▶ [WHAT TO DO] Lines from the line with "338H635V351Q630 366 621" to the line with "290Q582 273 602" in the entries below, and only those, must be output exactly, with both ends included.

Source records
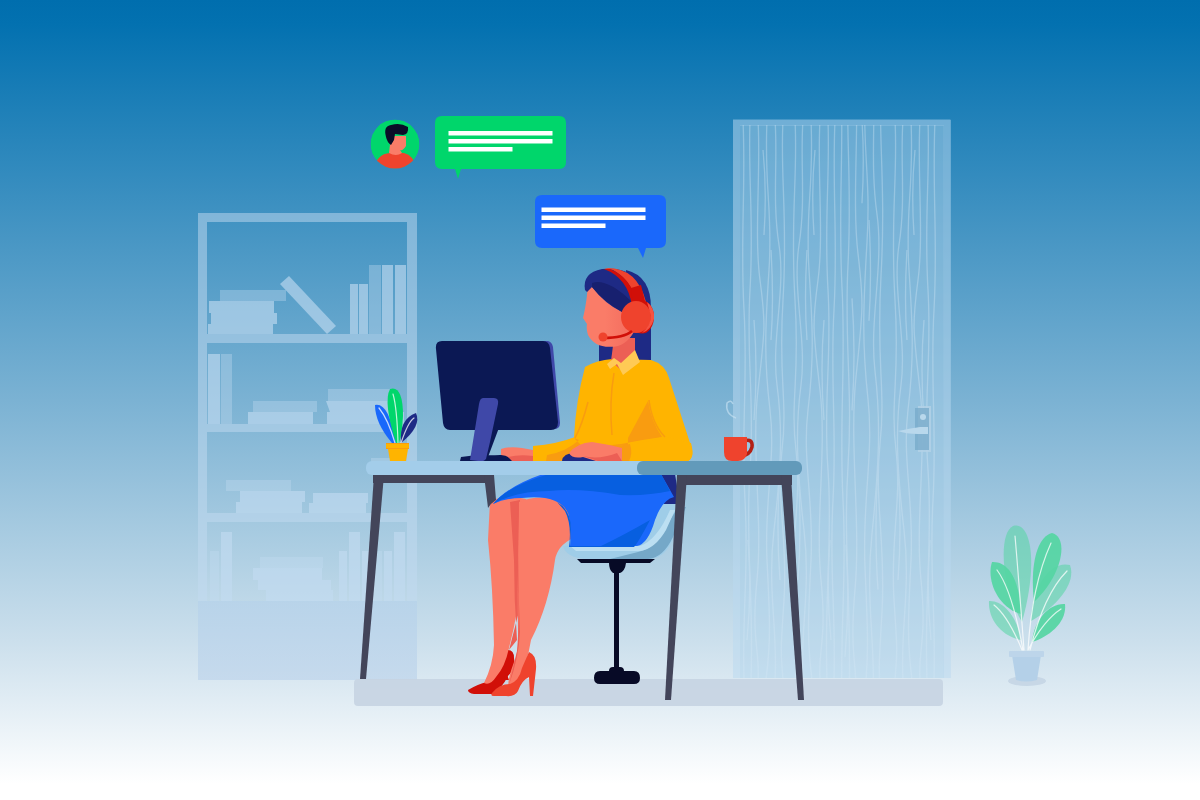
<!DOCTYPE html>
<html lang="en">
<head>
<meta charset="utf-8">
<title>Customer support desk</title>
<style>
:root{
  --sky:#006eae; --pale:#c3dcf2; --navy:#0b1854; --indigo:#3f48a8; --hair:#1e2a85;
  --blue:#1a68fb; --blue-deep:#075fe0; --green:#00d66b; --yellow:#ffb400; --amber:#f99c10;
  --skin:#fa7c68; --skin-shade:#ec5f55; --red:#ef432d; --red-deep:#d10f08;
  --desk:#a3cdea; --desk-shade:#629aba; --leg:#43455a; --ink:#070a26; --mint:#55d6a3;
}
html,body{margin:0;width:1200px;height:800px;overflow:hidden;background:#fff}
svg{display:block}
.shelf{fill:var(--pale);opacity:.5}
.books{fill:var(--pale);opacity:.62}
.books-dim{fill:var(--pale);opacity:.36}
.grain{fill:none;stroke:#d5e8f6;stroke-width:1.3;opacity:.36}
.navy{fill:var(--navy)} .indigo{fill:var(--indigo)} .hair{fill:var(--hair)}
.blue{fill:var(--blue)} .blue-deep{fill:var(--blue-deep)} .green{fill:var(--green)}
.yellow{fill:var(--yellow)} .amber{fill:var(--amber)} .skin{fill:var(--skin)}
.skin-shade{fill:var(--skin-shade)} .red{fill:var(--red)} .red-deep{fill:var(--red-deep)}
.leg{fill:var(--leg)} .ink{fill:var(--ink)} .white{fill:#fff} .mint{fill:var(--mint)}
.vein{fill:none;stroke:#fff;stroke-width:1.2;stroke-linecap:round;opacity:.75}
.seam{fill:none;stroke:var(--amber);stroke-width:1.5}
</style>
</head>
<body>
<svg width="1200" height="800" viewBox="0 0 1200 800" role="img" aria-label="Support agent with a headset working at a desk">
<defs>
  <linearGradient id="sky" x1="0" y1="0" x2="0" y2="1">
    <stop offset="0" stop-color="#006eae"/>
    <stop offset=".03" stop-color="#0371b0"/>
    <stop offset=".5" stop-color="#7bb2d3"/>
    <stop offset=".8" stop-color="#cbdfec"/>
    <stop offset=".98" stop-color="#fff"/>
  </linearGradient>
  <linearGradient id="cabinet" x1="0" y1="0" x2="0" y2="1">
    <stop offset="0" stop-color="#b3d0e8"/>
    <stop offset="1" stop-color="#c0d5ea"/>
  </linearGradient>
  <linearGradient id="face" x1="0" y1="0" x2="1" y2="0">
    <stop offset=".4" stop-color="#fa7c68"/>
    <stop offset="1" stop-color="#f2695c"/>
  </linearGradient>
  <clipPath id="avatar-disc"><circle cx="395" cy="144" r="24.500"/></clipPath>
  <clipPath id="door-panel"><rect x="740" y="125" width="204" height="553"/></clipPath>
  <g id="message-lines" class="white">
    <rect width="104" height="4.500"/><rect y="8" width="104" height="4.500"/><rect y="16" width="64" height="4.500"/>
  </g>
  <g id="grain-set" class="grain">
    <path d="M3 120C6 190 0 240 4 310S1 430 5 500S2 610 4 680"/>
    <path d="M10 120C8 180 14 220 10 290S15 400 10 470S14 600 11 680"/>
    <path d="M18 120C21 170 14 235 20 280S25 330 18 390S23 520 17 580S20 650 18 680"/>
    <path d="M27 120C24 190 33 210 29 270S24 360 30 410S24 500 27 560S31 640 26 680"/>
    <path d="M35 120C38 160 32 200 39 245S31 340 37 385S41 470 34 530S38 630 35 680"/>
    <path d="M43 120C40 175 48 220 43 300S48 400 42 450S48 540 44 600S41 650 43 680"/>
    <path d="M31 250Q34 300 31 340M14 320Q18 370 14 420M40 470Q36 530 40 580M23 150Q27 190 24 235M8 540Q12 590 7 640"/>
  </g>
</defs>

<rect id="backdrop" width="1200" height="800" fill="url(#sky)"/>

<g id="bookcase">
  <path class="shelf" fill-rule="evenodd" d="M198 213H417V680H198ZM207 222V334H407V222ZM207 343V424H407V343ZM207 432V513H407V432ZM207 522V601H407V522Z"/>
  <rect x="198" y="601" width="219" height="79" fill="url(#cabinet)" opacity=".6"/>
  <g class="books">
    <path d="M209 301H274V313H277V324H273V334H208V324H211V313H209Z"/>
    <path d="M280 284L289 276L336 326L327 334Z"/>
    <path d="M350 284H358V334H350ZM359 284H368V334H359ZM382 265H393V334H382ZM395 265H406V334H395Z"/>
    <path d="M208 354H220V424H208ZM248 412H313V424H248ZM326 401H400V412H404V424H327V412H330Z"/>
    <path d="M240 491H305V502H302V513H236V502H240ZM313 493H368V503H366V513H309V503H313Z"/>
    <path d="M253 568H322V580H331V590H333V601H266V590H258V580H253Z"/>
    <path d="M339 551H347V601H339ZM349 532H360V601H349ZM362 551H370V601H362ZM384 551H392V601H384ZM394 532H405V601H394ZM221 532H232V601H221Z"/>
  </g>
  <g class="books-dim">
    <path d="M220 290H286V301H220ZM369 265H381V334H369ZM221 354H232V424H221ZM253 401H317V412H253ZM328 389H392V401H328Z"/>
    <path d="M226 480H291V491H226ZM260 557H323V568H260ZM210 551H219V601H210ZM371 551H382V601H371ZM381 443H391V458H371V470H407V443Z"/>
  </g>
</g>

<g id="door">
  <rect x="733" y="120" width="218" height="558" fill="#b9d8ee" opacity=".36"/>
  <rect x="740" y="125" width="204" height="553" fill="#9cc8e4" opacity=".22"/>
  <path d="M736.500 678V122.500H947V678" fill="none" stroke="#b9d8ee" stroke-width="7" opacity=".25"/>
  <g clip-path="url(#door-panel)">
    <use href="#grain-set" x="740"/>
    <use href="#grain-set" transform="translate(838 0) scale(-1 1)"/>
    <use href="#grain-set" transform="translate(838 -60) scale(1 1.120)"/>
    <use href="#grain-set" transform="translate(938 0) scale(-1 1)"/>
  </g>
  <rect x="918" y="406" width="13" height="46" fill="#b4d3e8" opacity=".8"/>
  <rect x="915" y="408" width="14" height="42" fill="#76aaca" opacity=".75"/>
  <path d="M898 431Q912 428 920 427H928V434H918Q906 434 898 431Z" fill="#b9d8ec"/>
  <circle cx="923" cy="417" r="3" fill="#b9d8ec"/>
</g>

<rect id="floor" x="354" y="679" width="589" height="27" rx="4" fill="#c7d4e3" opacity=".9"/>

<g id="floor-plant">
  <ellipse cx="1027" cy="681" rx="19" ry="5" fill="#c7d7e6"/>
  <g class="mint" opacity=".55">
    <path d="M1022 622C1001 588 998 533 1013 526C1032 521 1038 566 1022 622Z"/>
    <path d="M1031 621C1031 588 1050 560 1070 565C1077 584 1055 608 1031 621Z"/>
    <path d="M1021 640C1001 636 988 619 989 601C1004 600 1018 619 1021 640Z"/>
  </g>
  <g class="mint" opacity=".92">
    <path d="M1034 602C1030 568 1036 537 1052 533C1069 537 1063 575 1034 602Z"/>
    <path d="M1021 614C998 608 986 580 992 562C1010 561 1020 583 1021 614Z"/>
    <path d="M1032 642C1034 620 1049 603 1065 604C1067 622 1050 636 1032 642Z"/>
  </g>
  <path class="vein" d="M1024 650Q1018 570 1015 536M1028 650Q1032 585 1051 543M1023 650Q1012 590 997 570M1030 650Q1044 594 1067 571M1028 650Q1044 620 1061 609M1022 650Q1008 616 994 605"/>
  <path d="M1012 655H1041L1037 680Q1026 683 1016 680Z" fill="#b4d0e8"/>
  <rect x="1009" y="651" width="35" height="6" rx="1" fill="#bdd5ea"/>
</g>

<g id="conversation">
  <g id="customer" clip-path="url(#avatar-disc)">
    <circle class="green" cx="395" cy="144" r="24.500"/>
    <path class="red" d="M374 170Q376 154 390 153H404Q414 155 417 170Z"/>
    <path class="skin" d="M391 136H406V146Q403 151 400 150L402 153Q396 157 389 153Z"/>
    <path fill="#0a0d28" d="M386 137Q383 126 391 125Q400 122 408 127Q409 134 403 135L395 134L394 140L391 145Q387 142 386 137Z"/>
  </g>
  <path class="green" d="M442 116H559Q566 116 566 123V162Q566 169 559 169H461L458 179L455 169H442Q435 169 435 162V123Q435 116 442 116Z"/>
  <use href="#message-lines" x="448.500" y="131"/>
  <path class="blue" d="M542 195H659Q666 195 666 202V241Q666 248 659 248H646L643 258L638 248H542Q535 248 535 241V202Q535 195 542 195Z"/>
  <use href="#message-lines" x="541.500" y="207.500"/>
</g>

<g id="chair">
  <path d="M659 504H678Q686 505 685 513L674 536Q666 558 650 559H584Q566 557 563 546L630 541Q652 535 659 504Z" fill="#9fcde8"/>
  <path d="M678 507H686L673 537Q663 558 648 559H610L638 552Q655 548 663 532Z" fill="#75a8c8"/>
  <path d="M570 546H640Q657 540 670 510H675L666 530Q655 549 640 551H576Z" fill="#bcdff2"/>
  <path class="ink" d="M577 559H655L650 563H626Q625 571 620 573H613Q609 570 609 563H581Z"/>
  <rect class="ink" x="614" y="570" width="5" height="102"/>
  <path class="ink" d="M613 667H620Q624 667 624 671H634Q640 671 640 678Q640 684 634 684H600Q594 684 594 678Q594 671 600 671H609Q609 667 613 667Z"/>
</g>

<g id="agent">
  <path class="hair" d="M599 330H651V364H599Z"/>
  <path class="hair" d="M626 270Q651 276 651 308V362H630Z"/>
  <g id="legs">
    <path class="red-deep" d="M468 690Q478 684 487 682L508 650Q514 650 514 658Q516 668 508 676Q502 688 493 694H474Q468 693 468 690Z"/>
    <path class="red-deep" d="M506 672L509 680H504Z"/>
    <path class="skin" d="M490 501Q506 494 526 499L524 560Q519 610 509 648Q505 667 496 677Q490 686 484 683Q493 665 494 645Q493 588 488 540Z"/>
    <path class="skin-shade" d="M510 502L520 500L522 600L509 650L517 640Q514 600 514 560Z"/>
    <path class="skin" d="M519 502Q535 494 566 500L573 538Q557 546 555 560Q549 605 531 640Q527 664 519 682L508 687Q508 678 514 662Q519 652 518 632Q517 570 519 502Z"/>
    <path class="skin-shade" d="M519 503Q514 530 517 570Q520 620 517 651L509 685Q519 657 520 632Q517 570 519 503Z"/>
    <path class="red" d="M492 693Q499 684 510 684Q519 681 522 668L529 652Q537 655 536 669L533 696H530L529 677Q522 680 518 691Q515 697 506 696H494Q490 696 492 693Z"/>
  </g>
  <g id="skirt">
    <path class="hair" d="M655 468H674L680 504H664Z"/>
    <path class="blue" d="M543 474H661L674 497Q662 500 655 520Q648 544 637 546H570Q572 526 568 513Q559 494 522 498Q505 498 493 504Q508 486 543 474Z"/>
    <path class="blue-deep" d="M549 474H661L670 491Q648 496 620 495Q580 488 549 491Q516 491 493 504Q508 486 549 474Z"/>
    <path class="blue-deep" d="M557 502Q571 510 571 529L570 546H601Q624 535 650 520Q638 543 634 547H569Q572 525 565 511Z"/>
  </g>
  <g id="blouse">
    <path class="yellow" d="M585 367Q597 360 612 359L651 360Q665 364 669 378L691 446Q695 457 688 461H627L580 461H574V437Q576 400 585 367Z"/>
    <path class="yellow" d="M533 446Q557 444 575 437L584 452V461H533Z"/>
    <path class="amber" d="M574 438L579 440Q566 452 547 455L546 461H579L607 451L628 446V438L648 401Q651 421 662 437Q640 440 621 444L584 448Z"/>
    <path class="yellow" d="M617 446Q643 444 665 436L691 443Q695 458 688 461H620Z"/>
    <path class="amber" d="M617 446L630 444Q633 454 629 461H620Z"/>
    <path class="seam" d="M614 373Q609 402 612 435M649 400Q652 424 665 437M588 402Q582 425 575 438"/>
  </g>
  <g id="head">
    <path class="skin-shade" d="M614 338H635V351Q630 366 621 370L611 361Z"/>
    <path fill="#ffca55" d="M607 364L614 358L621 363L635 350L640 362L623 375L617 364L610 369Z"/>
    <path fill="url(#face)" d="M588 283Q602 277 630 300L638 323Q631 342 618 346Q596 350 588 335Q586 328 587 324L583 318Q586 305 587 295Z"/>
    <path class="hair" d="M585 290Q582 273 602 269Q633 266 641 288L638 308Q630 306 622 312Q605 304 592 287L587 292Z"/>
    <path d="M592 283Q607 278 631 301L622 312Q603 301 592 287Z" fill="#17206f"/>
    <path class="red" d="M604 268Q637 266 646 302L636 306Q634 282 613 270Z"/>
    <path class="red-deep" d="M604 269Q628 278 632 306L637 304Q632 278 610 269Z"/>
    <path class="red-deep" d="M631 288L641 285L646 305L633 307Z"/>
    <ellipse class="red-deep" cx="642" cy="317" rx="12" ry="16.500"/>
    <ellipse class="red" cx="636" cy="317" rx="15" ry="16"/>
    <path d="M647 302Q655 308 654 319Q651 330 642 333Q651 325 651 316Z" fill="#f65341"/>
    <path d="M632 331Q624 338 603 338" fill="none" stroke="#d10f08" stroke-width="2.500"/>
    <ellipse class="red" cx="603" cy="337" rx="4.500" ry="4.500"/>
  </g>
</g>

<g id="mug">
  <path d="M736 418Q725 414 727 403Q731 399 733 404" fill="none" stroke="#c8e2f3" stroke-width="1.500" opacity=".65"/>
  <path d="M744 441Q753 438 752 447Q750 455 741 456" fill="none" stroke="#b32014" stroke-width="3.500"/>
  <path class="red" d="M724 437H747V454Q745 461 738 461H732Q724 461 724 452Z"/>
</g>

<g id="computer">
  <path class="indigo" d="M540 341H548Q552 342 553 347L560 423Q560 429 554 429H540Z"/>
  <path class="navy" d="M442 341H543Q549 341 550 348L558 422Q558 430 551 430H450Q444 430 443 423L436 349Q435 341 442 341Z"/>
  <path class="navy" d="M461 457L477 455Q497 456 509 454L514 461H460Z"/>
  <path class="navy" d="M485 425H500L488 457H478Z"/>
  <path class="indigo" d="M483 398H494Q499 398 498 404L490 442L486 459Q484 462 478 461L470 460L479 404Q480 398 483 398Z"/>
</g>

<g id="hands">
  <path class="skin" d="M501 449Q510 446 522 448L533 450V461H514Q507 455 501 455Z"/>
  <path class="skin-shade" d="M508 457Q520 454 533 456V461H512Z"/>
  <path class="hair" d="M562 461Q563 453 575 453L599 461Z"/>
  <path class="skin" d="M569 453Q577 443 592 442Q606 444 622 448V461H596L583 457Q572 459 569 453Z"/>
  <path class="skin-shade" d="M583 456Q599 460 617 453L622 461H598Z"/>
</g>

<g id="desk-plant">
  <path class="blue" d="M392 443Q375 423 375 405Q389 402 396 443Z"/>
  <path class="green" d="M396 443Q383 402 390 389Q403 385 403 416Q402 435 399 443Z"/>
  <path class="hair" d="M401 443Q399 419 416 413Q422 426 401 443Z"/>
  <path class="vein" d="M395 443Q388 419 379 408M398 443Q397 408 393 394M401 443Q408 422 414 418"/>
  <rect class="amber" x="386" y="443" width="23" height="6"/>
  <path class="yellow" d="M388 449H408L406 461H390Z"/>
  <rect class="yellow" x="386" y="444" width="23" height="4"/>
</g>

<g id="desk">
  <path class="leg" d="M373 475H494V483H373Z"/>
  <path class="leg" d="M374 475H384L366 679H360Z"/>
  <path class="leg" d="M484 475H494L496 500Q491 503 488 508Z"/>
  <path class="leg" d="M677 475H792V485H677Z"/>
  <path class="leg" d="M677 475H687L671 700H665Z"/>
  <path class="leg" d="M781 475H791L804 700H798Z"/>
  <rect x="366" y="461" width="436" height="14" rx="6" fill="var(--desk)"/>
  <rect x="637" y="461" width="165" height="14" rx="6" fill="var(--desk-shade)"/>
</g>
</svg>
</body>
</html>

▶ [RESPONSE AREA]
    <path class="skin-shade" d="M614 338H635V351Q630 366 621 370L611 361Z"/>
    <path fill="#ffca55" d="M607 364L614 358L621 363L635 350L640 362L623 375L617 364L610 369Z"/>
    <path fill="url(#face)" d="M588 283Q602 277 630 300L638 323Q631 342 618 346Q596 350 588 335Q586 328 587 324L583 318Q586 305 587 295Z"/>
    <path class="hair" d="M585 290Q582 273 602 269Q633 266 641 288L638 308Q630 306 622 312Q605 304 592 287L587 292Z"/>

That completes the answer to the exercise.